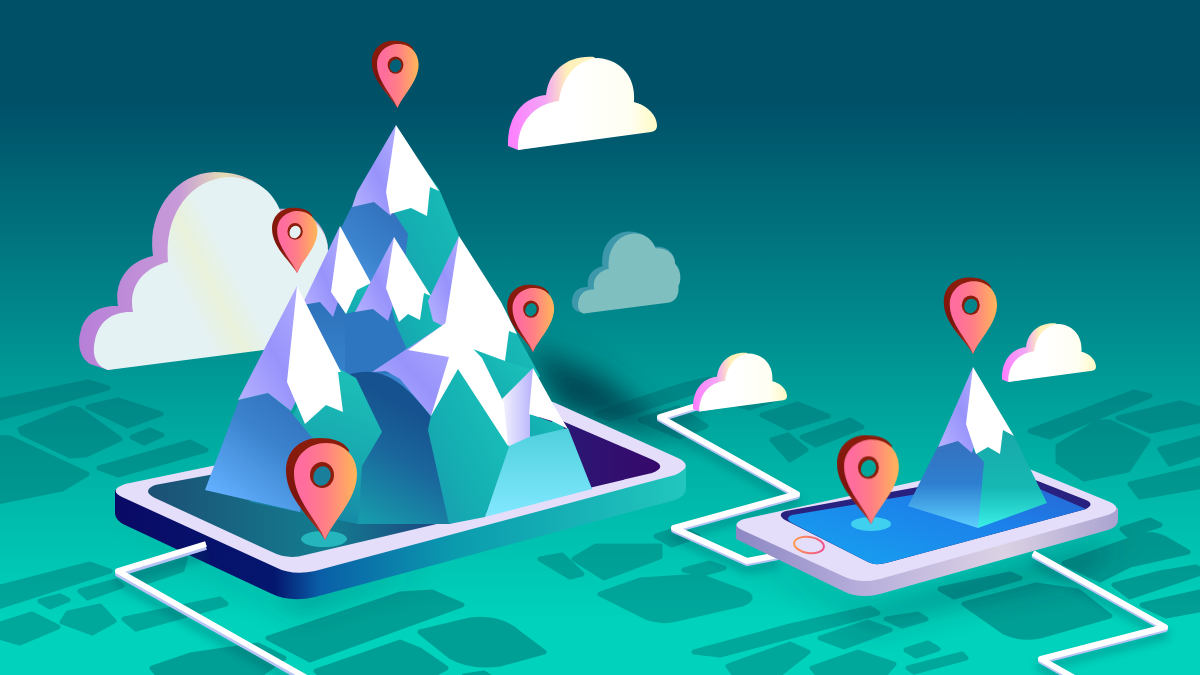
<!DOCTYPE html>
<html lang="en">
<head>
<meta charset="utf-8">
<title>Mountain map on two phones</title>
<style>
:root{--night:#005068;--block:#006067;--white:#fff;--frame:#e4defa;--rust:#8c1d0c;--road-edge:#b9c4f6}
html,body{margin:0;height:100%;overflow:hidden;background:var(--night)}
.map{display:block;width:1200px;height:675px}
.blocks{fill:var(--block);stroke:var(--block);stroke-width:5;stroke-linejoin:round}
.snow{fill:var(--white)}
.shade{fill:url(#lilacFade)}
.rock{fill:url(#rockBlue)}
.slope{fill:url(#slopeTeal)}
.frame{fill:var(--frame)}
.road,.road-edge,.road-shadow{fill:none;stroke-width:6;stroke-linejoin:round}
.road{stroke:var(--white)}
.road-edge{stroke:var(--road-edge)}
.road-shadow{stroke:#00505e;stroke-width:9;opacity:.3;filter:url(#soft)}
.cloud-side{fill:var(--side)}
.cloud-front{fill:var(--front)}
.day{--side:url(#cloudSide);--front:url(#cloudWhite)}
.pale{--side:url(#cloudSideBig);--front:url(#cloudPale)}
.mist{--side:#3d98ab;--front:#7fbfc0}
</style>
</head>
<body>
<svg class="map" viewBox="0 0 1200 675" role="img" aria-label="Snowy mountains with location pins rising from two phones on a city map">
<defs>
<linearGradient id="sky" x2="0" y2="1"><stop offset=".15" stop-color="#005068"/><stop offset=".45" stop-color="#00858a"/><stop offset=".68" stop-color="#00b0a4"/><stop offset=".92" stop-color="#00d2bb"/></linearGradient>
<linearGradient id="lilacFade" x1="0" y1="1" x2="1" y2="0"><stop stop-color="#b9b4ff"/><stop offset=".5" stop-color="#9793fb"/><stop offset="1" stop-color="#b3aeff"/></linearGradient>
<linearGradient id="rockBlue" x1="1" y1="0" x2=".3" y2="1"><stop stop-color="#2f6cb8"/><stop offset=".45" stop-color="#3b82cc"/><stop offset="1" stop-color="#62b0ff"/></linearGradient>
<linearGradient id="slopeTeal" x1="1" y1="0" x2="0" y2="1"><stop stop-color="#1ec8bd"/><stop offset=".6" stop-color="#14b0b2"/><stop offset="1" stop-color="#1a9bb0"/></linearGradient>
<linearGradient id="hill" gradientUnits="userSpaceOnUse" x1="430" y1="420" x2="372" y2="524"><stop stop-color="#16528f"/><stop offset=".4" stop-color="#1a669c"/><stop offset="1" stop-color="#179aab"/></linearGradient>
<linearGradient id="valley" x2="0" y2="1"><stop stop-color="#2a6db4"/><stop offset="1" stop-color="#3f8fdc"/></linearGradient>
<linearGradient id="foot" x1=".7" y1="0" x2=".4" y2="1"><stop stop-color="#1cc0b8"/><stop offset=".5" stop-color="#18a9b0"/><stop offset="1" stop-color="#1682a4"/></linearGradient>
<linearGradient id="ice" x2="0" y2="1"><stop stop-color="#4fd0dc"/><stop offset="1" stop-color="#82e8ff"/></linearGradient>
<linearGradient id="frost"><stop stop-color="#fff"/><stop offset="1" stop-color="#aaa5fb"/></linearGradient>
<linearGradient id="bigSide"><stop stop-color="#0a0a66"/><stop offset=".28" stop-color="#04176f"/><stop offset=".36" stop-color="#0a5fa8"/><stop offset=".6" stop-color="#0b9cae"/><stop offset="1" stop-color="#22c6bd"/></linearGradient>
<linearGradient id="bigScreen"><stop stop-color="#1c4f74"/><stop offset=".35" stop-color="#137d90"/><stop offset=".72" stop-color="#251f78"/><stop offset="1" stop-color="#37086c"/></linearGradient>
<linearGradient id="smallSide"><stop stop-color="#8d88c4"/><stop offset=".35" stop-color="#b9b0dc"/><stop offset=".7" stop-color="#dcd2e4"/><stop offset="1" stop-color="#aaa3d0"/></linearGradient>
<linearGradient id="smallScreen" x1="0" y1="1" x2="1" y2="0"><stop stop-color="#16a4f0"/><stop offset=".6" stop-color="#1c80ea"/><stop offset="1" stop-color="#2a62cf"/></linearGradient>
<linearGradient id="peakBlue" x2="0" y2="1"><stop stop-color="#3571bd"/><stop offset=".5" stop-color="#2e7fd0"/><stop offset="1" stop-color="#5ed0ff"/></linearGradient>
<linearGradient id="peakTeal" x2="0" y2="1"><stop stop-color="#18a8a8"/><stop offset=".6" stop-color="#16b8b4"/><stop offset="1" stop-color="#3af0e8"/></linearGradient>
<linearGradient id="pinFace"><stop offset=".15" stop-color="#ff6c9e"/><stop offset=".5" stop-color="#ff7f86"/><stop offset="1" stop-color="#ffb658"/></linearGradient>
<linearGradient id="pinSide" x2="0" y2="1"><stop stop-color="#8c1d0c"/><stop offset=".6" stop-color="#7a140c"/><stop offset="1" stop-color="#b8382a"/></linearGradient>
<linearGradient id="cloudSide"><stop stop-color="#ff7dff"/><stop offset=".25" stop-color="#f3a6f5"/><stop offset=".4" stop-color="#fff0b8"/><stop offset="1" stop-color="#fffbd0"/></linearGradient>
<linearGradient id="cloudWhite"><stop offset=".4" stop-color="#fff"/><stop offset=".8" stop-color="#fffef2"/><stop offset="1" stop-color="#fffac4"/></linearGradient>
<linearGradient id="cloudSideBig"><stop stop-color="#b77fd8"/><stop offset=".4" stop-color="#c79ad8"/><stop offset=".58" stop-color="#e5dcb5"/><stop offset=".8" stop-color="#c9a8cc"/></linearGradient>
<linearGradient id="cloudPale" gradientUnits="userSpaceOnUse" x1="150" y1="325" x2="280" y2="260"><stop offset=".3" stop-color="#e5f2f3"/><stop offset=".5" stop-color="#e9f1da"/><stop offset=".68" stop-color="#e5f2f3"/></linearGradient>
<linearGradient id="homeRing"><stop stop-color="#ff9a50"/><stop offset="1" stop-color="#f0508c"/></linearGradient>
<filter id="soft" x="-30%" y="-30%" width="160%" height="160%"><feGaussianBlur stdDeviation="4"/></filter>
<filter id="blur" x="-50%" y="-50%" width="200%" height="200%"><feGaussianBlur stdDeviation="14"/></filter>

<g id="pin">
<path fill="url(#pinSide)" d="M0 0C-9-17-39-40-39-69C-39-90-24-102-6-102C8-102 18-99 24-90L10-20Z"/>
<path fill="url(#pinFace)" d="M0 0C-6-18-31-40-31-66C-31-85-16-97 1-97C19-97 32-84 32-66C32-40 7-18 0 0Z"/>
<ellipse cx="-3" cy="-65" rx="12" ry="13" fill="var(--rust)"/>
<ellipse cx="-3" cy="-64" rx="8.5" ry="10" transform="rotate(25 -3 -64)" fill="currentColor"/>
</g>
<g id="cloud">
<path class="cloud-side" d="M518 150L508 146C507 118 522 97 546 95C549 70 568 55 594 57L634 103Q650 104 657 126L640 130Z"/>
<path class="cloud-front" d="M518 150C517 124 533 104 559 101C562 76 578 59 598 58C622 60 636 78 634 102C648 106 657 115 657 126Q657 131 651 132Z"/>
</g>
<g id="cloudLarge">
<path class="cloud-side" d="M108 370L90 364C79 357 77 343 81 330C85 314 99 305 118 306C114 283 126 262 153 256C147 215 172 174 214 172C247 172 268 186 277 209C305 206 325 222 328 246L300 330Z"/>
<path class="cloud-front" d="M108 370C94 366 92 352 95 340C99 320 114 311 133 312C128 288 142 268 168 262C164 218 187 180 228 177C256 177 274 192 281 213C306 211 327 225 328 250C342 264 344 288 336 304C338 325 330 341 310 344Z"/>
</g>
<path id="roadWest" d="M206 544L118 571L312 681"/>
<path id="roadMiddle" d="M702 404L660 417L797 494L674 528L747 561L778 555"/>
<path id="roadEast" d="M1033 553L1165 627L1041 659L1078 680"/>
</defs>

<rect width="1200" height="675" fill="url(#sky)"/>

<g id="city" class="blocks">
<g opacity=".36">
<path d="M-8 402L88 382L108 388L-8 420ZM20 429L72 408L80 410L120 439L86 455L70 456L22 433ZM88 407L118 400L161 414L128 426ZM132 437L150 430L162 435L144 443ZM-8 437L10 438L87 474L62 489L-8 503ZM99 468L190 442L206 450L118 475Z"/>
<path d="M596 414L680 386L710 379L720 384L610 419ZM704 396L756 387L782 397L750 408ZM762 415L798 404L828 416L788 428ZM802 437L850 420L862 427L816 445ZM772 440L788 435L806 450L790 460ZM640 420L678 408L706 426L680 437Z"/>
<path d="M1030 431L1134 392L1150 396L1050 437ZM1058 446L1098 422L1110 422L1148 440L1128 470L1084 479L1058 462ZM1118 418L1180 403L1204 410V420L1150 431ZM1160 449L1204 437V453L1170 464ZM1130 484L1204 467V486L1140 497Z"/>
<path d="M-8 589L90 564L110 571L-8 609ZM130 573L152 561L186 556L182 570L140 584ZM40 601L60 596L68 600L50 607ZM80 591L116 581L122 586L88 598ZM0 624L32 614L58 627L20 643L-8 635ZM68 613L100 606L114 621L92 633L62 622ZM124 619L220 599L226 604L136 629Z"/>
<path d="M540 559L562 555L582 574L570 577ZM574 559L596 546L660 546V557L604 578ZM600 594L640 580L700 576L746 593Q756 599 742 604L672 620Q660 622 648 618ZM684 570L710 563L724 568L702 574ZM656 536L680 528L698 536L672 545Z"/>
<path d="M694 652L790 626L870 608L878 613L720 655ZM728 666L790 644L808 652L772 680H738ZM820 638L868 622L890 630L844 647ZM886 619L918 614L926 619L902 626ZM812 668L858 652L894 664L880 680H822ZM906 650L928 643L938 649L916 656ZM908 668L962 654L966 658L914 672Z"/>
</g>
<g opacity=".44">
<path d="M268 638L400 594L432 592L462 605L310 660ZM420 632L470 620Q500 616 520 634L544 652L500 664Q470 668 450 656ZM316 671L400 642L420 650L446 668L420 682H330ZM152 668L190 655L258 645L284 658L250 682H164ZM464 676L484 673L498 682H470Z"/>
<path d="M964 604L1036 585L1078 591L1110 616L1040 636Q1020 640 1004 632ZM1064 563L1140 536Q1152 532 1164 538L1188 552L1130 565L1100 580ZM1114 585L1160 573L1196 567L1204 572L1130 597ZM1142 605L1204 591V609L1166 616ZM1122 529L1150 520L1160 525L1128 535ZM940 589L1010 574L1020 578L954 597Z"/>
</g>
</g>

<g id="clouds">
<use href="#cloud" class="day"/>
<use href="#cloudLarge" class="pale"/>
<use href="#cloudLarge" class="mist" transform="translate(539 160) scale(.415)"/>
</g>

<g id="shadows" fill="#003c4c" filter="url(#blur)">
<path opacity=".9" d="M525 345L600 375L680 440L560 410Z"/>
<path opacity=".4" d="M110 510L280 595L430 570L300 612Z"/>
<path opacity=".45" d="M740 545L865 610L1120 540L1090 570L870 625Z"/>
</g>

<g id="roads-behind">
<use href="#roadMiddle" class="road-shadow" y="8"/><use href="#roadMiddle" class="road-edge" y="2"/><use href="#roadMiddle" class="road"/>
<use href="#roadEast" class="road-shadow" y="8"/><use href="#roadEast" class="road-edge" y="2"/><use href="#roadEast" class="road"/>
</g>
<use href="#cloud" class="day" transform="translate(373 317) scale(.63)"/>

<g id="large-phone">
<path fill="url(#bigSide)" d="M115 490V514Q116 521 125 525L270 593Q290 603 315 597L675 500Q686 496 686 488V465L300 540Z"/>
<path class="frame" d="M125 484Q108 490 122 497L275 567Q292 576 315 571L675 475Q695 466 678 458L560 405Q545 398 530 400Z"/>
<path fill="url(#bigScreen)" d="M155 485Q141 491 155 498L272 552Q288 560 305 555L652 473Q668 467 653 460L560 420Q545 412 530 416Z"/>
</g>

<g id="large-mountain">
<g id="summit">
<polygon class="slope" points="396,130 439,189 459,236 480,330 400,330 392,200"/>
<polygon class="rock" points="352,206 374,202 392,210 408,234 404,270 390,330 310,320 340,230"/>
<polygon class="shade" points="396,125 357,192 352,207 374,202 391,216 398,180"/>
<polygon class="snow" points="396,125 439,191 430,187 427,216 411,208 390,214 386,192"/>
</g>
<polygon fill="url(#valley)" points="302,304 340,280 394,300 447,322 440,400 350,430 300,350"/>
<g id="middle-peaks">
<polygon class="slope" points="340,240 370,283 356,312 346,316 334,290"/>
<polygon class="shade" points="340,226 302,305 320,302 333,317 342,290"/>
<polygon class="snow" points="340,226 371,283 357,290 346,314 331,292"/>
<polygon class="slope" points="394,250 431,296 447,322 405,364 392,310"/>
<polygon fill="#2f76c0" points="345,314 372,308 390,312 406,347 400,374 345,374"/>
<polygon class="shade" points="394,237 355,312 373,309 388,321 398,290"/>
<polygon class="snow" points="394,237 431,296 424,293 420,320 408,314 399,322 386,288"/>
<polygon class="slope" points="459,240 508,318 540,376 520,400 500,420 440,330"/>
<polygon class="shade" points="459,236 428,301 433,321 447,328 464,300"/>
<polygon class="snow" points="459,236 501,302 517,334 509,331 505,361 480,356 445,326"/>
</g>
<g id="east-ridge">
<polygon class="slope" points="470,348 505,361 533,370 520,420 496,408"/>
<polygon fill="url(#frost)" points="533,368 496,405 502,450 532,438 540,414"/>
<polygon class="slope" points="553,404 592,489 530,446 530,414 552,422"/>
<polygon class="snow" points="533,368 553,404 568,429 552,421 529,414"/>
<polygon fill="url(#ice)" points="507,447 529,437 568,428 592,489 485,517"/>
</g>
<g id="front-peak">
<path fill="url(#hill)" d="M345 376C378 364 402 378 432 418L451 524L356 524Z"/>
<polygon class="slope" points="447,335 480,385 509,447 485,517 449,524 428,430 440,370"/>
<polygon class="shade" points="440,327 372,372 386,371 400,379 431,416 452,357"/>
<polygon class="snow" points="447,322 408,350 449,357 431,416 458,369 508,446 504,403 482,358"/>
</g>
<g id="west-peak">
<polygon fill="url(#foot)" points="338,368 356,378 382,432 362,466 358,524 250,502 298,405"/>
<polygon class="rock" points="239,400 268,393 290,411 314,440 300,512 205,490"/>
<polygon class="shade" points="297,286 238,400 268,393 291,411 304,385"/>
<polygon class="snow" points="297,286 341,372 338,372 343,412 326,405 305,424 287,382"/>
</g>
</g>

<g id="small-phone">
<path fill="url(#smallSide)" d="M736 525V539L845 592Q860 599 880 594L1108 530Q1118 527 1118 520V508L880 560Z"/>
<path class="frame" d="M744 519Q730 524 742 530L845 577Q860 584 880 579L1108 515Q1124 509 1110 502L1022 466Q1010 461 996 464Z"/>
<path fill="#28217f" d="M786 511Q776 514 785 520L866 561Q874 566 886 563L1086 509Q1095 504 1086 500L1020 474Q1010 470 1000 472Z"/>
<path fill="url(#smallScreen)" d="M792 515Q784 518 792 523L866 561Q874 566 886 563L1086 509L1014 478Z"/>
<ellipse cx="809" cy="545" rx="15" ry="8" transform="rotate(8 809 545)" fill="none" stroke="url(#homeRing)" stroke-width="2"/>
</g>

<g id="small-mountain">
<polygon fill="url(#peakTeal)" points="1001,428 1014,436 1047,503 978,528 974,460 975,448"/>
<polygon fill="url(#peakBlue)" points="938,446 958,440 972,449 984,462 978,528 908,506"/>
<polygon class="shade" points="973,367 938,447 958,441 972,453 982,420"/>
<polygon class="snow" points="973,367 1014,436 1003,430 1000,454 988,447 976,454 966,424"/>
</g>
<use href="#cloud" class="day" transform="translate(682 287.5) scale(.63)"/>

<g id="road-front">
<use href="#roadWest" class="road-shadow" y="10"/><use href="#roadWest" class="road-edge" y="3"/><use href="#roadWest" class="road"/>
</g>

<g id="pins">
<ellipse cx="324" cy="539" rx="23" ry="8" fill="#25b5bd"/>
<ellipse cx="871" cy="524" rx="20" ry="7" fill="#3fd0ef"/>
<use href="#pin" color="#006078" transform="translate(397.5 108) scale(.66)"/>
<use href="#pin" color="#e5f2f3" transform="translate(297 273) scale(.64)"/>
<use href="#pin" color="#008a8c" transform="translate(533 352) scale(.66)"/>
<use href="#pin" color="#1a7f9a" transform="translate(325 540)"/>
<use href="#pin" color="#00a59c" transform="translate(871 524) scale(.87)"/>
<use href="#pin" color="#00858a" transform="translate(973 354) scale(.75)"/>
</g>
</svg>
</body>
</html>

● ● ● ●

### PROBLEM TO WORK ON
From the entries above, give again exactly the lines running from the line with "505,361 533,370 520,420" to the line with "480,385 509,447 485,517"; include both of those lines.

### TASK RESPONSE
<polygon class="slope" points="470,348 505,361 533,370 520,420 496,408"/>
<polygon fill="url(#frost)" points="533,368 496,405 502,450 532,438 540,414"/>
<polygon class="slope" points="553,404 592,489 530,446 530,414 552,422"/>
<polygon class="snow" points="533,368 553,404 568,429 552,421 529,414"/>
<polygon fill="url(#ice)" points="507,447 529,437 568,428 592,489 485,517"/>
</g>
<g id="front-peak">
<path fill="url(#hill)" d="M345 376C378 364 402 378 432 418L451 524L356 524Z"/>
<polygon class="slope" points="447,335 480,385 509,447 485,517 449,524 428,430 440,370"/>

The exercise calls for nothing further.